■ Exercise goal: Each line of the listing that includes the string "facets" is to be identified and copied.

** Given data follows **

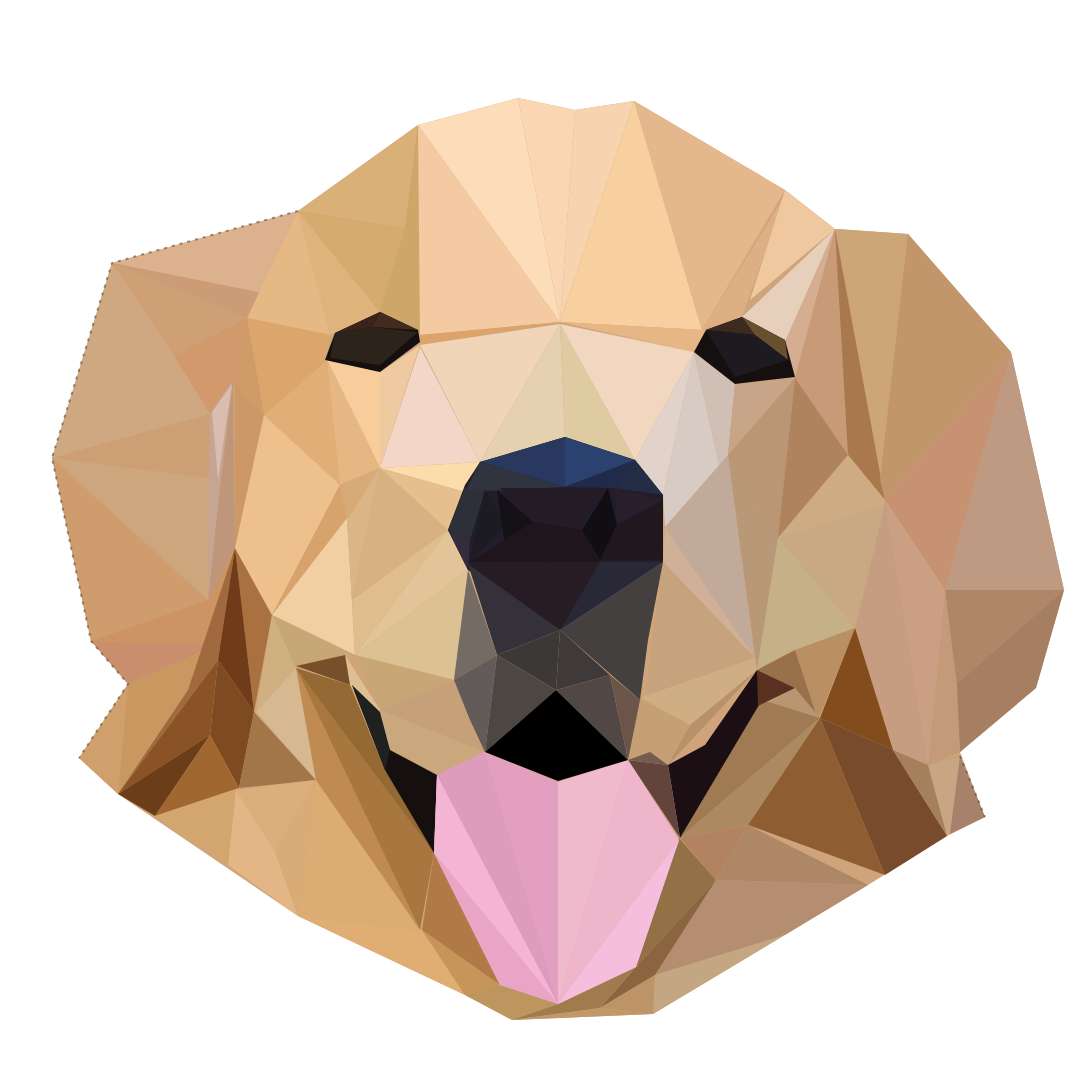
<!DOCTYPE html>
<html lang="en">
<head>
<meta charset="utf-8">
<title>Low-poly golden retriever</title>
<style>
:root{--paper:#fff;--fur:#cfa47a;--ink:#15100f;--tongue:#e5a3c3}
html,body{margin:0;background:var(--paper);overflow:hidden}
svg{display:block;width:1072px;height:1072px}
.facets polygon{stroke-width:.8;stroke-linejoin:round}
.base{fill:var(--fur)}
.ink{fill:var(--ink)}
.tongue-base{fill:var(--tongue)}
.ear-edge{fill:none;stroke:#5d4a3c;stroke-width:2;stroke-dasharray:3 5}
</style>
</head>
<body>
<svg viewBox="0 0 1072 1072" role="img" aria-label="Smiling golden retriever head made of triangles">
<polygon class="base" points="112,263 298,211 418,125 518,98 575,110 634,101 785,190 835,229 908,234 1011,352 1064,590 1036,688 960,752 985,817 947,836 868,885 653,1014 512,1020 465,995 298,916 118,794 79,758 128,684 91,641 52,458"/>
<g class="facets">
<g id="left-ear">
<polygon fill="#dcb28e" points="112,263 298,211 262,293"/>
<polygon fill="#cb9c76" points="112,263 262,293 247,318"/>
<polygon fill="#cfa076" points="112,263 247,318 174,356"/>
<polygon fill="#d29a6c" points="174,356 247,318 235,385 210,414"/>
<polygon fill="#cfa882" points="112,263 174,356 210,414 52,458"/>
<polygon fill="#cd9f75" points="52,458 210,414 208,478"/>
<polygon fill="#cea67d" points="52,458 208,478 208,600"/>
<polygon fill="#cf9c6e" points="52,458 208,600 91,641"/>
<polygon fill="#cd9463" points="91,641 208,600 235,548 218,645"/>
<polygon fill="#c98f6c" points="91,641 218,645 128,684"/>
<polygon fill="#bf9679" points="233,380 235,548 208,600 222,470"/>
<polygon fill="#c4a596" points="210,414 233,380 218,500 208,600"/>
<polygon fill="#d8bdb0" points="212,412 232,384 218,480"/>
</g>
<g id="left-neck">
<polygon fill="#d0a06c" points="79,758 128,684 118,794"/>
<polygon fill="#c99860" points="128,684 218,645 188,690 118,794"/>
<polygon fill="#a06a3e" points="235,548 218,660 118,794 188,690"/>
<polygon fill="#a9713f" points="235,548 272,615 254,712"/>
<polygon fill="#6f3b18" points="235,548 254,712 218,660"/>
<polygon fill="#7e4a22" points="218,660 254,712 239,788 210,735"/>
<polygon fill="#8a5325" points="218,660 210,735 118,794"/>
<polygon fill="#6b3e19" points="118,794 210,735 155,816"/>
<polygon fill="#a06730" points="210,735 239,788 155,816"/>
<polygon fill="#a27649" points="254,712 316,780 239,788"/>
<polygon fill="#d3a66f" points="155,816 239,788 228,865"/>
<polygon fill="#dcae7c" points="236,790 316,780 275,852"/>
<polygon fill="#e4b685" points="236,790 275,852 298,916 228,865"/>
<polygon fill="#d9ab77" points="316,780 275,852 298,916"/>
<polygon fill="#dbac73" points="316,780 422,930 298,916"/>
<polygon fill="#e0ad72" points="298,916 422,930 465,995"/>
</g>
<g id="forehead">
<polygon fill="#d9b077" points="298,211 418,125 405,228"/>
<polygon fill="#d6ab70" points="298,211 405,228 380,312"/>
<polygon fill="#e0b37c" points="298,211 380,312 330,335"/>
<polygon fill="#cda76a" points="418,125 420,335 380,312 405,228"/>
<polygon fill="#e6b884" points="298,211 330,335 247,318"/>
<polygon fill="#fddcb9" points="418,125 518,98 560,322"/>
<polygon fill="#f4caa3" points="418,125 560,322 420,335"/>
<polygon fill="#fad6b2" points="518,98 575,110 560,322"/>
<polygon fill="#f8d3af" points="575,110 634,101 560,322"/>
<polygon fill="#f8d0a0" points="634,101 702,330 560,322"/>
<polygon fill="#e4b88c" points="634,101 785,190 702,330"/>
<polygon fill="#dcb084" points="785,195 742,317 702,330"/>
<polygon fill="#f0c8a0" points="785,190 835,229 750,300"/>
<polygon fill="#e6cfbb" points="835,229 742,317 785,342"/>
<polygon fill="#d5ad90" points="835,229 785,342 795,378"/>
<polygon fill="#dca36a" points="420,335 560,322 420,346"/>
<polygon fill="#e6b785" points="560,322 706,330 694,352"/>
</g>
<g id="left-cheek">
<polygon fill="#daa66c" points="247,318 330,335 327,360 264,415"/>
<polygon fill="#cf9c68" points="247,318 264,415 235,385"/>
<polygon fill="#e0ae76" points="264,415 327,360 335,420 340,485"/>
<polygon fill="#f8cc9b" points="327,360 380,372 380,468"/>
<polygon fill="#e6b782" points="327,360 380,468 340,485"/>
<polygon fill="#cc9866" points="235,385 264,415 235,548"/>
<polygon fill="#eec08c" points="264,415 340,485 272,615 235,548"/>
<polygon fill="#d7a26b" points="340,485 347,518 272,615"/>
<polygon fill="#f2cfa2" points="347,518 355,655 272,615"/>
<polygon fill="#d6ab78" points="340,485 380,468 347,520"/>
<polygon fill="#dcb587" points="380,468 347,520 352,600"/>
<polygon fill="#d8b183" points="380,468 448,530 352,600"/>
<polygon fill="#dfbd8c" points="352,600 448,530 355,655"/>
<polygon fill="#e2c498" points="448,530 468,570 355,655"/>
<polygon fill="#dcc193" points="468,570 454,680 355,655"/>
<polygon fill="#c8a777" points="272,615 355,655 296,668"/>
<polygon fill="#d0b080" points="272,615 296,668 256,712"/>
<polygon fill="#d6b990" points="296,668 316,780 256,712"/>
<polygon fill="#c9a676" points="355,655 454,680 380,710"/>
<polygon fill="#dcc094" points="345,655 380,710 392,750 350,685"/>
<polygon fill="#c5a078" points="380,710 454,680 485,752"/>
<polygon fill="#caa77c" points="380,710 485,752 437,775 390,750"/>
<polygon fill="#77502b" points="296,666 345,655 350,685"/>
<polygon fill="#c08b52" points="296,668 316,780 420,930"/>
<polygon fill="#a8773f" points="296,668 370,740 434,853 420,930"/>
<polygon fill="#956933" points="296,668 350,685 385,770 434,853"/>
</g>
<g id="muzzle">
<polygon fill="#f0d5b8" points="420,345 560,324 480,462"/>
<polygon fill="#efc9a0" points="380,372 420,345 380,468"/>
<polygon fill="#f2d6c8" points="420,347 480,462 380,468"/>
<polygon fill="#e5d0b0" points="560,324 565,437 480,462"/>
<polygon fill="#decba2" points="560,324 635,460 565,437"/>
<polygon fill="#f1d7bf" points="560,324 694,352 635,460"/>
<polygon fill="#fcdcaa" points="380,468 480,462 465,492"/>
<polygon fill="#e5c08e" points="380,468 465,492 448,530"/>
<polygon fill="#e2d3ca" points="694,352 663,495 635,460"/>
<polygon fill="#d8cbc4" points="694,352 720,468 665,527 663,495"/>
<polygon fill="#cfbfb4" points="694,352 735,384 728,455 720,468"/>
<polygon fill="#c8a488" points="735,384 795,378 728,455"/>
<polygon fill="#c2aa9a" points="665,527 728,455 755,658"/>
<polygon fill="#bb9674" points="728,455 795,378 778,538"/>
<polygon fill="#b89877" points="728,455 778,538 757,670"/>
<polygon fill="#d0b096" points="665,527 755,658 663,562"/>
<polygon fill="#c6a27d" points="663,562 755,658 645,695"/>
<polygon fill="#cfae84" points="640,698 755,658 757,670 690,725"/>
<polygon fill="#c4a074" points="640,698 690,725 668,765 628,760"/>
<polygon fill="#b8916a" points="690,725 757,670 668,765"/>
</g>
<g id="right-ear">
<polygon fill="#c99a78" points="835,229 868,460 848,455 795,378"/>
<polygon fill="#a9794d" points="835,229 885,500 848,455"/>
<polygon fill="#cda678" points="838,229 908,234 882,480"/>
<polygon fill="#c0966a" points="908,234 1011,352 885,500 880,480"/>
<polygon fill="#c79272" points="1011,352 945,590 885,500"/>
<polygon fill="#be9a82" points="1011,352 1064,590 945,590"/>
<polygon fill="#ad8768" points="945,590 1064,590 955,685"/>
<polygon fill="#a67e62" points="1064,590 1036,688 960,752 955,685"/>
<polygon fill="#c39b7a" points="945,590 957,685 960,752 928,765"/>
<polygon fill="#cb9f83" points="885,500 945,590 928,765"/>
<polygon fill="#c69d80" points="885,500 928,765 893,750 855,628"/>
</g>
<g id="right-cheek">
<polygon fill="#ae835d" points="795,378 848,455 778,538"/>
<polygon fill="#cfab84" points="848,455 885,500 880,518 778,538"/>
<polygon fill="#c8a984" points="778,538 885,505 855,628"/>
<polygon fill="#c6b088" points="778,538 855,628 795,650 757,670"/>
<polygon fill="#b98f64" points="795,650 855,628 818,720"/>
<polygon fill="#98714b" points="757,670 795,650 818,720 795,688"/>
<polygon fill="#b99671" points="762,705 795,688 820,718"/>
<polygon fill="#a07a52" points="762,700 820,718 680,838"/>
<polygon fill="#ad8961" points="820,718 748,825 680,838"/>
</g>
<g id="right-neck">
<polygon fill="#824c1c" points="855,628 893,750 820,718"/>
<polygon fill="#774b2c" points="820,718 893,750 947,836 885,875"/>
<polygon fill="#8f5d32" points="820,718 885,875 748,825"/>
<polygon fill="#a5805c" points="893,750 928,765 960,756 947,836"/>
<polygon fill="#c8a684" points="928,765 960,756 970,800 947,836"/>
<polygon fill="#a8816b" points="960,756 985,817 950,834"/>
<polygon fill="#b28261" points="748,825 716,880 680,838"/>
<polygon fill="#ae8767" points="748,825 868,885 716,880"/>
<polygon fill="#b58d70" points="716,880 868,885 785,935 655,975"/>
<polygon fill="#c3a782" points="655,975 785,935 653,1014"/>
</g>
<g id="chin">
<polygon fill="#b07a46" points="434,853 500,985 422,930"/>
<polygon fill="#c79459" points="422,930 500,985 465,995"/>
<polygon fill="#bd965f" points="465,995 500,985 558,1004 512,1020"/>
<polygon fill="#937045" points="679,838 716,880 636,967"/>
<polygon fill="#8a6540" points="636,967 716,880 655,975 600,1008"/>
<polygon fill="#bd9468" points="655,975 653,1014 600,1008"/>
<polygon fill="#a07b4e" points="558,1004 636,967 600,1008 512,1020"/>
<polygon fill="#c19867" points="512,1020 600,1008 653,1014"/>
</g>
<g id="mouth">
<polygon class="ink" points="352,685 390,750 437,775 434,853 385,770"/>
<polygon fill="#1e211d" points="352,685 380,712 390,750 385,770"/>
<polygon fill="#1b0f13" points="757,670 762,700 680,838 668,765 705,745"/>
<polygon fill="#5a3020" points="757,670 795,688 758,706"/>
<polygon fill="#62443c" points="628,760 668,765 680,838"/>
<polygon fill="#765b50" points="628,760 650,752 668,765"/>
</g>
<g id="tongue">
<polygon class="tongue-base" points="437,775 485,752 558,782 628,760 679,840 636,967 558,1004 500,985 434,853"/>
<polygon fill="#f3b5d3" points="437,775 558,1004 434,853"/>
<polygon fill="#e9a5c6" points="434,853 558,1004 500,985"/>
<polygon fill="#dd9cbd" points="437,775 485,752 558,1004"/>
<polygon fill="#e39fbf" points="485,752 558,782 558,1004"/>
<polygon fill="#f0bacd" points="558,782 628,760 558,1004"/>
<polygon fill="#eeb5cb" points="628,760 679,840 558,1004"/>
<polygon fill="#f6bedd" points="679,840 636,967 558,1004"/>
</g>
<g id="nose">
<polygon fill="#211d2b" points="565,437 635,460 663,495 663,562 560,630 468,570 448,530 465,485 480,462"/>
<polygon fill="#28385f" points="565,437 565,487 480,462"/>
<polygon fill="#2b416f" points="565,437 635,460 565,487"/>
<polygon fill="#30343f" points="480,462 565,487 465,492"/>
<polygon fill="#202a4a" points="635,460 615,488 565,487"/>
<polygon fill="#252c46" points="635,460 663,495 615,488"/>
<polygon fill="#2d3038" points="465,488 485,490 470,540 448,530"/>
<polygon fill="#1c1b22" points="485,490 505,525 470,562"/>
<polygon fill="#141216" points="497,490 533,522 505,545"/>
<polygon fill="#251b27" points="500,488 608,488 565,545 533,522"/>
<polygon fill="#100e13" points="608,488 617,525 600,560 582,530"/>
<polygon fill="#291e2b" points="615,488 663,500 617,525"/>
<polygon fill="#20171f" points="617,525 663,500 663,560 600,560"/>
<polygon fill="#342b3b" points="448,530 470,540 468,570"/>
<polygon fill="#1e161c" points="470,562 533,522 582,530 600,562"/>
<polygon fill="#281c24" points="468,564 600,562 560,630"/>
<polygon fill="#292837" points="600,562 663,562 560,630"/>
<polygon fill="#34313a" points="468,564 560,630 497,655"/>
<polygon fill="#756b65" points="468,570 497,655 454,680"/>
<polygon fill="#625b59" points="454,680 497,655 485,752 470,720"/>
<polygon fill="#3c3835" points="497,655 560,630 556,690"/>
<polygon fill="#4c4743" points="497,655 556,690 485,752"/>
<polygon fill="#43403f" points="560,630 663,562 648,640 640,700"/>
<polygon fill="#40393a" points="560,630 610,675 556,690"/>
<polygon fill="#514744" points="556,690 610,675 628,760"/>
<polygon fill="#6b5548" points="610,675 640,700 628,760"/>
<polygon fill="#000" points="556,690 628,760 558,781 485,752"/>
</g>
<g id="eyes">
<polygon class="ink" fill="#241d17" points="325,360 335,333 380,312 418,330 420,342 380,372"/>
<polygon fill="#3a231b" points="335,333 380,312 372,327"/>
<polygon fill="#432b20" points="380,312 418,330 372,327"/>
<polygon fill="#2c241b" points="335,333 372,327 418,332 380,365 330,358"/>
<polygon class="ink" points="694,352 706,330 742,317 785,340 795,377 735,384"/>
<polygon fill="#3c2a20" points="706,330 742,317 755,335"/>
<polygon fill="#68502f" points="742,317 785,340 788,360 755,335"/>
<polygon fill="#1e1b20" points="706,330 755,335 788,360 735,377"/>
</g>
</g>
<polyline class="ear-edge" points="298,211 112,263 52,458 91,641 128,684 79,758" opacity=".6"/>
<polyline class="ear-edge" points="960,756 985,817" opacity=".6"/>
</svg>
</body>
</html>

** End of Given data **

■ Reply:
.facets polygon{stroke-width:.8;stroke-linejoin:round}
<g class="facets">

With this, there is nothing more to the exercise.